#### What to produce:
Without including any picture, write out the entries exactly as they stand.

*** Begin section ***

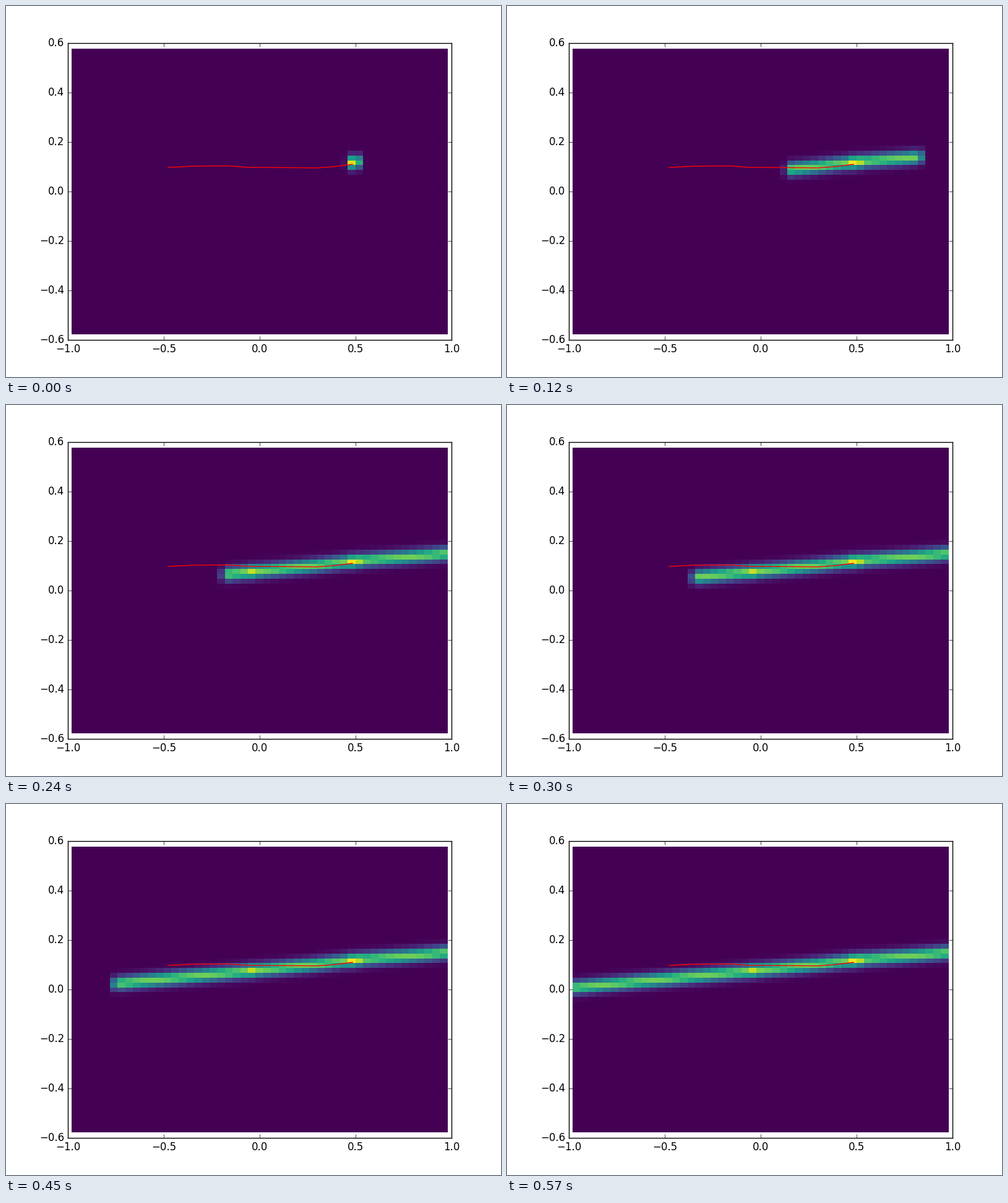
Animation of 800 by 600 pixels, one loop 0.72 s. Source, as a matplotlib script:

```python
import numpy as np
import matplotlib.pyplot as plt
from matplotlib.animation import FuncAnimation

plt.style.use("classic")
plt.rcParams["font.family"] = "DejaVu Sans"

FRAMES, LAST_STEP, INTERVAL = 24, 19, 30
COLS, ROWS = 49, 59
X_MAX, Y_MAX = 0.98, 1 / np.sqrt(3)
PX_X, PX_Y = 2 / 620, 1.2 / 480  # size of one pixel in data units
ROW_SIGMA, EDGE = 0.92, 0.17


def bump(x, centre, width):
    return np.exp(-((x - centre) / width) ** 2)


def soft_step(d):
    return 1 / (1 + np.exp(-np.clip(d / EDGE, -60, 60)))


def cell_edges(limit, count, pixel):
    """Even edges; inner ones snap down to the pixel below."""
    edges = np.linspace(-limit, limit, count + 1)
    edges[1:-1] -= pixel / 2
    return edges


def heat(step):
    """Ridge revealed from the bright cell outwards."""
    left = 35.97 - 2.035 * step
    right = 37.65 + 1.98 * step
    return band * soft_step(cols - left) * soft_step(right - cols)


cols = np.arange(COLS) + 0.5
x = (2 * cols / COLS - 1) * X_MAX
rows = np.arange(ROWS)[:, None] - ROWS // 2

# Slanted ridge with a gaussian cross-section and two bright spots
ridge = 0.5 + 3.72 * (x + 0.96) + 0.2 * bump(x, 0.52, 0.2)
gain = 0.78 + 0.26 * bump(x, 0.495, 0.03) + 0.13 * bump(x, -0.04, 0.03)
band = gain * np.exp(-((rows - ridge) / ROW_SIGMA) ** 2 / 2)

path_x = [-0.477, -0.34, -0.16, -0.06, 0.08, 0.30, 0.387, 0.484]
path_y = [0.0975, 0.1025, 0.1035, 0.0975, 0.097, 0.0955, 0.1005, 0.110]

fig = plt.figure(figsize=(8, 6), dpi=100, facecolor="white")
ax = fig.add_axes([0.125, 0.1, 0.775, 0.8])
mesh = ax.pcolormesh(cell_edges(X_MAX, COLS, PX_X), cell_edges(Y_MAX, ROWS, PX_Y),
                     heat(0), cmap="viridis", vmin=0, vmax=1)
ax.plot(path_x, path_y, color="red", lw=1.0)
ax.set_xlim(-1, 1)
ax.set_ylim(-0.6, 0.6)
ax.set_xticks(np.linspace(-1, 1, 5))
ax.set_yticks(np.linspace(-0.6, 0.6, 7).round(1))


def update(i):
    mesh.set_array(heat(min(i, LAST_STEP)))
    return (mesh,)


anim = FuncAnimation(fig, update, frames=FRAMES, interval=INTERVAL, repeat=True)
plt.show()
```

*** End section ***

#### Output of the exercise:
Animation of 800 by 600 pixels, one loop 0.72 s. Source, as a matplotlib script:

```python
import numpy as np
import matplotlib.pyplot as plt
from matplotlib.animation import FuncAnimation

plt.style.use("classic")
plt.rcParams["font.family"] = "DejaVu Sans"

FRAMES, LAST_STEP, INTERVAL = 24, 19, 30
COLS, ROWS = 49, 59
X_MAX, Y_MAX = 0.98, 1 / np.sqrt(3)
PX_X, PX_Y = 2 / 620, 1.2 / 480  # size of one pixel in data units
ROW_SIGMA, EDGE = 0.92, 0.17


def bump(x, centre, width):
    return np.exp(-((x - centre) / width) ** 2)


def soft_step(d):
    return 1 / (1 + np.exp(-np.clip(d / EDGE, -60, 60)))


def cell_edges(limit, count, pixel):
    """Even edges; inner ones snap down to the pixel below."""
    edges = np.linspace(-limit, limit, count + 1)
    edges[1:-1] -= pixel / 2
    return edges


def heat(step):
    """Ridge revealed from the bright cell outwards."""
    left = 35.97 - 2.035 * step
    right = 37.65 + 1.98 * step
    return band * soft_step(cols - left) * soft_step(right - cols)


cols = np.arange(COLS) + 0.5
x = (2 * cols / COLS - 1) * X_MAX
rows = np.arange(ROWS)[:, None] - ROWS // 2

# Slanted ridge with a gaussian cross-section and two bright spots
ridge = 0.5 + 3.72 * (x + 0.96) + 0.2 * bump(x, 0.52, 0.2)
gain = 0.78 + 0.26 * bump(x, 0.495, 0.03) + 0.13 * bump(x, -0.04, 0.03)
band = gain * np.exp(-((rows - ridge) / ROW_SIGMA) ** 2 / 2)

path_x = [-0.477, -0.34, -0.16, -0.06, 0.08, 0.30, 0.387, 0.484]
path_y = [0.0975, 0.1025, 0.1035, 0.0975, 0.097, 0.0955, 0.1005, 0.110]

fig = plt.figure(figsize=(8, 6), dpi=100, facecolor="white")
ax = fig.add_axes([0.125, 0.1, 0.775, 0.8])
mesh = ax.pcolormesh(cell_edges(X_MAX, COLS, PX_X), cell_edges(Y_MAX, ROWS, PX_Y),
                     heat(0), cmap="viridis", vmin=0, vmax=1)
ax.plot(path_x, path_y, color="red", lw=1.0)
ax.set_xlim(-1, 1)
ax.set_ylim(-0.6, 0.6)
ax.set_xticks(np.linspace(-1, 1, 5))
ax.set_yticks(np.linspace(-0.6, 0.6, 7).round(1))


def update(i):
    mesh.set_array(heat(min(i, LAST_STEP)))
    return (mesh,)


anim = FuncAnimation(fig, update, frames=FRAMES, interval=INTERVAL, repeat=True)
plt.show()
```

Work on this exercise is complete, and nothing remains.